Charlotte Perkins Gilman’s short story “The Yellow Wallpaper” is traditionally read from a feminist perspective, but I argue it can be read from a postcolonial lens as well. Ultimately, it tells the story of an Other without access to hegemonic power systems, as Spivak suggests in her essay “Can the Subaltern Speak?”. When read from this lens, John, the narrator’s husband, can come to symbolize the imperial structure rather than the patriarchy, while the Yellow Wallpaper may represent the imprisonment of the subaltern within the rules set up by the colonizer, which the subaltern will be unable to access and understand, just as the narrator cannot make sense of the wallpaper: “You think you have mastered it, but just as you get well underway in following, it turns a back-somersault and there you are. It slaps you in the face, knocks you down, and tramples upon you. It is like a bad dream”(Gilman 9). I think this type of analysis of “The Yellow Wallpaper” is an interesting departure from the traditional reading, and calls attention to the intersectionality between feminism and postcolonial studies, as well as other discourses like disability studies and queer theory.
The digital humanities, and topic modeling in particular, can be a very useful in post-colonial studies. I used a program called MALLET for my particular project, and this link was hugely helpful. MALLET is run from the command line of the computer and so there was definitely a learning curve, but I think MALLET is a useful tool for any humanist interested in studying literature or history from a nontraditional lens.
After attending Re:Humanities, the keynote speaker, Adeline Koh, asked me to write a blog post for her blog. This is the link to the post.
Adeline’s blog is a very interesting source for those interested in the digital humanities.
In this video, Said discusses the main points expressed in his seminal text Orientalism. This is a great link for anyone looking to be ushered into the discourse before reading his work.
“We are fascinated by Rameses as Renaissance Christians were by the American Indians: those (human?) beings who had never known the word of Christ. Thus, at the beginning of colonisation, there was a moment of stupor and amazement before the very possibility of escaping the universal law of the Gospel. There were two possibile responses: either to admit that this law was not universal, or to exterminate the Indians so as to remove the evidence. In gneral, it was enough to convert them, or even simply to discover them, to ensure their slow extermination.”
— The Precession of Simulacra by Jean Baudrillard
I was recently accepted to present at Re:Humanities – An undergraduate symposium on digital media on April 3rd and 4th at Haverford College. I will be presenting my research. Here is the press release.
“My idea in Orientalism is to use humanistic critique to open up the fields of struggle, to introduce a longer sequence of thought and analysis to replace the short bursts of polemical, thought-stopping fury that so imprison us in labels and antagonistic debate whose goal is a belligerent collective identity rather than understanding and intellectual exchange.”
–from Orientalism by Edward Said
This is a link from one of my favorite blogs regarding postcolonial studies. I think Amardeep Singh does a great job outlining the most important points in Edward Said’s work, which is useful for anyone entering the discourse. I firmly believe that one of the most challenging aspects of studying literary theory is actually accessing the information, and blogs like Singh’s are a great way to get started.
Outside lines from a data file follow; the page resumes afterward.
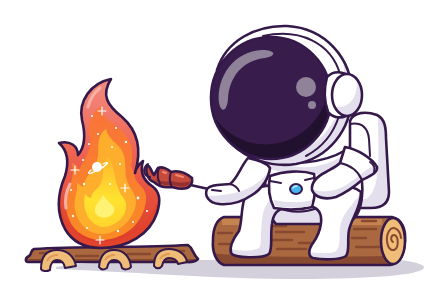
<!DOCTYPE html>
<html lang="en">
<head>
<meta charset="utf-8">
<title>Astronaut at the campfire</title>
<style>
:root{--ink:#35194a;--paper:#fff;--ground:#d3d0db;--suit:#fff;--suit-shade:#e3dfed;--visor:#381d4c;--visor-dark:#22102f;--glint:#8f8299;--wood:#a9683f;--wood-dark:#87492f;--wood-light:#f0bd78;--wood-ring:#dd9a59;--fire-red:#e2432c;--fire-pink:#f07a6c;--fire-orange:#f7832b;--fire-amber:#fdae2c;--fire-yellow:#ffe22f;--meat:#c64a3c;--meat-dark:#94302f;--button:#43b4ee}
html,body{margin:0;background:var(--paper);overflow:hidden}
.scene{display:block;width:448px;height:304px}
.line{stroke:var(--ink);stroke-width:2.6;stroke-linecap:round;stroke-linejoin:round}
.thin{stroke-width:2}
.open{fill:none}
.suit{fill:var(--suit)}
.shade{fill:var(--suit-shade)}
.grain{fill:none;stroke:var(--wood-dark);stroke-width:2.4;stroke-linecap:round}
.star{fill:none;stroke:#fff;stroke-width:1.2;stroke-linecap:round}
.spark{fill:#fff}
</style>
</head>
<body>
<svg class="scene" viewBox="0 0 448 304" role="img" aria-label="An astronaut sits on a log and roasts a skewer over a cosmic campfire">
<defs>
<path id="flame-shape" d="M111 79C91 83 78 101 82 120C86 136 85 147 78 155C78 146 70 140 59 143C68 151 69 163 65 176C57 195 57 214 65 229C73 243 86 248 101 248C128 248 150 234 157 213C161 200 160 192 152 186C143 180 140 171 143 161C138 165 136 168 135 173C142 150 138 131 122 117C107 105 101 95 111 79Z"/>
<path id="log-shape" d="M224 217H392C402 219 406 229 405 241C404 256 399 264 390 265H224C216 262 212 252 213 240C213 228 217 219 224 217Z"/>
<path id="plank-shape" d="M34 249C80 246 140 248 188 245C193 248 192 253 198 259C194 263 190 262 184 262H28C25 262 25 258 29 256C32 254 30 251 34 249Z"/>
<path id="pack-shape" d="M350 121C353 112 366 111 377 115C385 119 386 128 386 138L389 192C389 203 382 208 371 208H350Z"/>
<path id="body-shape" d="M268 158C290 166 322 164 346 150C358 160 364 178 362 196C361 210 356 220 346 224H276C266 214 262 180 268 158Z"/>
<path id="helmet-shape" d="M217 70C226 41 255 25 287 26C325 28 352 58 352 95C351 131 328 158 296 164C270 168 246 158 231 143Z"/>
<ellipse id="visor-shape" cx="271" cy="98" rx="60" ry="61"/>
<path id="left-leg-shape" d="M283 186C266 184 249 187 244 200C241 211 242 222 239 231C233 239 229 246 231 253C234 258 262 259 269 254C273 249 270 236 272 224C273 215 277 209 285 208Z"/>
<path id="right-leg-shape" d="M310 206C319 208 322 214 321 223C320 231 318 236 313 243C308 250 308 256 313 258C323 260 340 260 346 256C350 251 347 240 349 230C352 217 361 208 361 192C352 184 330 184 316 190Z"/>
<path id="right-arm-shape" d="M345 147C357 149 372 158 377 167C378 173 370 176 362 180C354 187 345 193 336 197C326 200 315 198 312 190C311 182 318 176 326 172C333 168 337 166 340 163Z"/>
<path id="left-arm-shape" d="M248 158C258 160 267 163 270 168C269 178 262 189 252 195C242 202 230 205 219 204C209 203 204 196 207 189C211 184 222 185 230 184C237 179 241 166 248 158Z"/>
<ellipse id="ear-shape" cx="347" cy="95" rx="15" ry="21"/>
<path id="star" class="star" d="M-4 0H4M0-4V4"/>
<clipPath id="flame-clip"><use href="#flame-shape"/></clipPath>
<clipPath id="log-clip"><use href="#log-shape"/></clipPath>
<clipPath id="plank-clip"><use href="#plank-shape"/></clipPath>
<clipPath id="pack-clip"><use href="#pack-shape"/></clipPath>
<clipPath id="body-clip"><use href="#body-shape"/></clipPath>
<clipPath id="helmet-clip"><use href="#helmet-shape"/></clipPath>
<clipPath id="visor-clip"><use href="#visor-shape"/></clipPath>
<clipPath id="left-leg-clip"><use href="#left-leg-shape"/></clipPath>
<clipPath id="right-leg-clip"><use href="#right-leg-shape"/></clipPath>
<clipPath id="right-arm-clip"><use href="#right-arm-shape"/></clipPath>
<clipPath id="left-arm-clip"><use href="#left-arm-shape"/></clipPath>
<clipPath id="ear-clip"><use href="#ear-shape"/></clipPath>
<linearGradient id="flame-fill" x1="0" y1="0" x2="0" y2="1"><stop offset="0" stop-color="#f28b80"/><stop offset=".45" stop-color="#ee6350"/><stop offset="1" stop-color="#dc3a25"/></linearGradient>
<linearGradient id="flame-mid" x1="0" y1="0" x2="0" y2="1"><stop offset="0" stop-color="#f9733a"/><stop offset="1" stop-color="#f98a25"/></linearGradient>
<linearGradient id="flame-core" x1="0" y1="0" x2="0" y2="1"><stop offset="0" stop-color="#fdb52d"/><stop offset=".6" stop-color="#ffe22f"/><stop offset="1" stop-color="#ffd52c"/></linearGradient>
</defs>

<rect width="448" height="304" fill="var(--paper)"/>
<path id="ground-shadow" fill="var(--ground)" d="M56 267C90 261 150 260 215 260H400C417 262 425 265 424 268C421 275 370 279 300 279C220 279 150 273 56 269Z"/>

<g id="campfire">
<g id="firewood">
<use href="#plank-shape" fill="var(--wood)"/>
<g clip-path="url(#plank-clip)">
<path fill="var(--wood-dark)" d="M24 259H200V265H24Z"/>
<path class="grain" d="M40 253H62M76 256H98M128 254H150M166 251H184"/>
</g>
<use href="#plank-shape" class="line open"/>
<g class="line thin" fill="var(--wood-light)">
<path d="M41 269C41 256 47 250 57 250C67 250 74 256 76 266L65 268C64 262 61 260 57 260C53 260 50 264 50 270C46 272 42 271 41 269Z"/>
<path d="M99 267C100 255 105 250 114 250C124 250 130 257 131 267C129 270 124 270 122 268C121 262 118 260 114 260C110 260 108 263 107 268C104 270 101 270 99 267Z"/>
<path d="M154 266C154 254 160 249 169 249C179 249 186 255 187 262L178 264C177 260 173 258 169 258C165 258 163 261 162 266C160 269 156 269 154 266Z"/>
</g>
<path class="open" stroke="var(--wood-ring)" stroke-width="2" d="M47 261Q50 255 58 255M105 260Q108 255 115 255M160 259Q163 254 170 254"/>
</g>

<g id="flame">
<use href="#flame-shape" fill="url(#flame-fill)"/>
<g clip-path="url(#flame-clip)">
<path fill="var(--fire-red)" d="M59 184C58 220 74 242 102 242C130 241 150 224 156 204L166 210L150 252H60L50 215Z"/>
<path fill="url(#flame-mid)" d="M101 106C89 114 88 127 90 137C92 153 82 161 79 171C78 167 76 164 72 163C76 180 65 191 66 207C68 228 83 240 102 240C126 239 143 223 146 201C147 192 143 188 138 183C134 178 134 171 131 166C136 144 126 133 115 125C106 119 101 114 101 106Z"/>
<path fill="var(--fire-amber)" d="M106 129C96 136 99 148 98 156C96 169 85 175 83 187C80 185 79 184 77 183C78 193 73 200 75 210C79 226 89 234 102 234C121 233 135 218 136 202C136 194 130 189 127 181C124 173 127 163 123 153C119 143 108 140 106 129Z"/>
<path fill="url(#flame-core)" d="M108 156C101 164 105 176 100 185C97 190 92 191 91 198C88 197 87 196 85 194C82 209 88 224 102 227C117 227 128 215 126 203C124 197 121 196 119 190C114 180 115 166 108 156Z"/>
<path fill="#fff275" d="M103 195C99 203 94 205 95 212C97 219 110 220 114 212C116 205 108 203 103 195Z"/>
<path class="open" stroke="#f8b0a4" stroke-width="3" stroke-linecap="round" d="M88 107Q91 95 100 88M66 208Q64 195 70 184"/>
</g>
<use href="#flame-shape" class="line open"/>
<g id="flame-planet">
<circle class="spark" cx="97" cy="167" r="5"/>
<path class="star" d="M91 170C85 175 91 174 98 170C106 166 112 160 103 164"/>
</g>
<use href="#star" x="102" y="111"/>
<use href="#star" x="75" y="170"/>
<use href="#star" x="125" y="188"/>
<use href="#star" x="100" y="240"/>
<g class="spark">
<circle cx="92" cy="116" r="1"/><circle cx="116" cy="128" r="1"/><circle cx="126" cy="142" r="1.2"/><circle cx="89" cy="144" r="1"/><circle cx="112" cy="147" r="1"/><circle cx="83" cy="160" r="1"/><circle cx="120" cy="164" r="1"/><circle cx="71" cy="190" r="1"/><circle cx="84" cy="184" r="1.2"/><circle cx="138" cy="198" r="1.4"/><circle cx="147" cy="211" r="1"/><circle cx="73" cy="216" r="1.2"/><circle cx="87" cy="228" r="1"/><circle cx="118" cy="231" r="1.2"/><circle cx="133" cy="222" r="1"/><circle cx="110" cy="184" r="1"/><circle cx="98" cy="134" r="1"/>
</g>
</g>
</g>

<g id="log">
<use href="#log-shape" fill="var(--wood)"/>
<g clip-path="url(#log-clip)">
<path fill="var(--wood-dark)" d="M210 253C260 258 330 257 395 256V268H210Z"/>
<path fill="#c58350" d="M222 219H382V225H222Z"/>
<path class="grain" d="M218 233H232M219 244H230M276 232H304M272 240H292M299 243H312M277 249H306M354 229H376M352 238H366M356 247H379M273 226H286M362 221H376"/>
</g>
<use href="#log-shape" class="line open"/>
<ellipse class="line" fill="var(--wood-light)" cx="393" cy="241" rx="12" ry="23"/>
<path class="open" stroke="var(--wood-dark)" stroke-width="2" stroke-linecap="round" d="M393 242C390 240 391 235 394 235C399 236 399 248 394 250C387 251 385 238 389 231C393 225 400 229 401 238"/>
</g>

<g id="skewer">
<path class="line open" d="M186 184L213 190"/>
<path class="line" fill="var(--meat)" d="M147 165C151 166 151 172 154 175L158 168C162 166 168 169 171 172C178 170 186 173 192 178C193 183 190 187 187 188C181 190 176 188 172 187C165 188 158 186 154 182C148 180 145 173 147 165Z"/>
<path fill="var(--meat-dark)" d="M155 179C162 182 167 182 172 181C179 183 185 183 190 181C189 187 184 188 173 185C166 186 159 185 155 179Z"/>
<path class="line thin open" d="M159 168Q156 176 160 184M171 172Q168 180 172 187M150 177C143 176 142 168 148 164"/>
<path class="open" stroke="#ee8975" stroke-width="2" stroke-linecap="round" d="M163 172L166 173M176 175L183 177"/>
</g>

<g id="astronaut">
<g id="backpack">
<use href="#pack-shape" class="suit"/>
<path class="shade" clip-path="url(#pack-clip)" d="M378 110C378 150 382 190 366 199H348V212H392V110Z"/>
<use href="#pack-shape" class="line open"/>
<path class="line thin open" d="M350 124C362 122 368 128 369 139L370 156"/>
</g>
<g id="body">
<use href="#body-shape" class="suit"/>
<path class="shade" clip-path="url(#body-clip)" d="M264 155C290 172 325 172 350 150V162C325 181 285 177 264 166ZM270 208H322V226H270Z"/>
<use href="#body-shape" class="line open"/>
<path class="line thin open" d="M276 207C290 213 304 213 318 208"/>
</g>
<g id="left-leg">
<use href="#left-leg-shape" class="suit"/>
<path class="shade" clip-path="url(#left-leg-clip)" d="M270 200C258 212 263 236 260 247C254 252 240 251 228 249V262H276V200Z"/>
<use href="#left-leg-shape" class="line open"/>
</g>
<g id="right-leg">
<use href="#right-leg-shape" class="suit"/>
<path class="shade" clip-path="url(#right-leg-clip)" d="M364 188C354 205 342 212 340 228C339 238 341 248 335 252C327 254 318 253 306 252V264H356V220L366 200Z"/>
<use href="#right-leg-shape" class="line open"/>
</g>
<g id="control-panel">
<path class="line suit" d="M270 176C284 171 302 170 314 174C316 184 315 197 312 207C300 210 286 210 274 208C269 198 268 186 270 176Z"/>
<path class="shade" d="M274 200C288 203 302 203 312 200L311 206C299 208 286 208 275 206Z"/>
<path class="line thin open" d="M270 181L281 183M305 180L314 178"/>
<ellipse class="line thin" fill="var(--button)" cx="296" cy="189" rx="6" ry="5"/>
<path class="open" stroke="#c6ecff" stroke-width="1.4" stroke-linecap="round" d="M293 188Q294 186 297 186"/>
</g>
<g id="left-arm">
<use href="#left-arm-shape" class="suit"/>
<path class="shade" clip-path="url(#left-arm-clip)" d="M272 166C262 184 244 196 206 196V208H250L276 185Z"/>
<use href="#left-arm-shape" class="line open"/>
<path class="line thin open" d="M230 184Q237 186 239 191M212 190L221 191"/>
</g>
<g id="right-arm">
<use href="#right-arm-shape" class="suit"/>
<path class="shade" clip-path="url(#right-arm-clip)" d="M380 164C364 166 352 188 330 191C322 192 316 191 310 188V202H340L382 178Z"/>
<use href="#right-arm-shape" class="line open"/>
<path class="line thin open" d="M340 163C350 165 358 171 362 180M370 162Q376 166 374 172"/>
</g>
<g id="helmet">
<use href="#helmet-shape" class="suit"/>
<path class="shade" clip-path="url(#helmet-clip)" d="M343 60C350 110 326 150 280 157C262 159 245 152 230 140V170H340L360 100Z"/>
<use href="#helmet-shape" class="line open"/>
<path class="line thin open" d="M263 36C300 28 331 43 340 74M339 116C333 135 321 148 306 156"/>
<g id="visor">
<use href="#visor-shape" fill="var(--visor)"/>
<path fill="var(--visor-dark)" clip-path="url(#visor-clip)" d="M330 78C328 124 290 151 252 143C236 139 224 130 215 118V165H340Z"/>
<path fill="var(--glint)" d="M219 103C216 76 235 51 262 50C276 50 277 56 265 58C243 60 229 77 228 99C227 112 221 113 219 103Z"/>
<circle fill="var(--glint)" cx="306" cy="87" r="10"/>
<circle fill="var(--glint)" cx="312" cy="105" r="4"/>
<use href="#visor-shape" class="line open"/>
</g>
<g id="headphone">
<path class="line suit" d="M327 77C333 71 341 72 346 74V116C339 119 332 117 328 112C324 101 324 88 327 77Z"/>
<use href="#ear-shape" class="suit"/>
<path class="shade" clip-path="url(#ear-clip)" d="M356 72C360 94 352 110 332 107V120H366V72Z"/>
<use href="#ear-shape" class="line open"/>
</g>
</g>
</g>
</svg>
</body>
</html>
I read Orientalism during the summer of 2013 and found Said’s work fascinating. I especially appreciate that he writes for academics as well as for a more general public. I think scholars who possess this mindset are necessary––academic coded language is useless if no one can understand it. While Said’s work does not necessarily need a translation in the way Bhabha and Spivak do, I still find Singh’s post useful.
Sandra M. Gilbert and Susan Gubar, in The Madwoman in the Attic: The Woman Writer and the Nineteenth-Century Literary Imagination (1979), argue against Harold Bloom’s “anxiety of influence,” with what they refer to as the “anxiety of authorship.” The gist of this argument is that while the male poet feels he must overcome his literary precursor, the female poet is searching for the precursor so that she can find evidence that she is capable of expressing herself. For this reason, she feels an even greater anxiety than the male poet because she has no representation in the literary canon.
While this argument is interesting and continues to be relevant, I wonder what this experience is like for the postcolonial female author. While I have no answer to this question, I think it is necessary to note the intersectionality of this discourse. What is it like for an English-speaking American woman of color to write, let alone a woman with English as her second languag?. Even male writers of color feel this anxiety in some way, though potentially on a different level than women. The “anxiety of authorship” exists for many different authors, and we must note that it is not only a feminist question but a postcolonial one as well.
Whenever I read Bhabha I find myself confused, and imagine that other undergraduates must be as well. This time around, I decided to write out my analysis of this essay in language other students will hopefully understand.
In “Of Mimicry and Man” Homi Bhabha lays out his concept of mimicry. Bhabha’s essential argument is that mimicry can become unintentionally subversive, though the colonized, in the process of mimicry, rarely realizes he is undermining the powerful systems enacted by the colonizer. Essentially, by copying them, he evidences how hollow they are.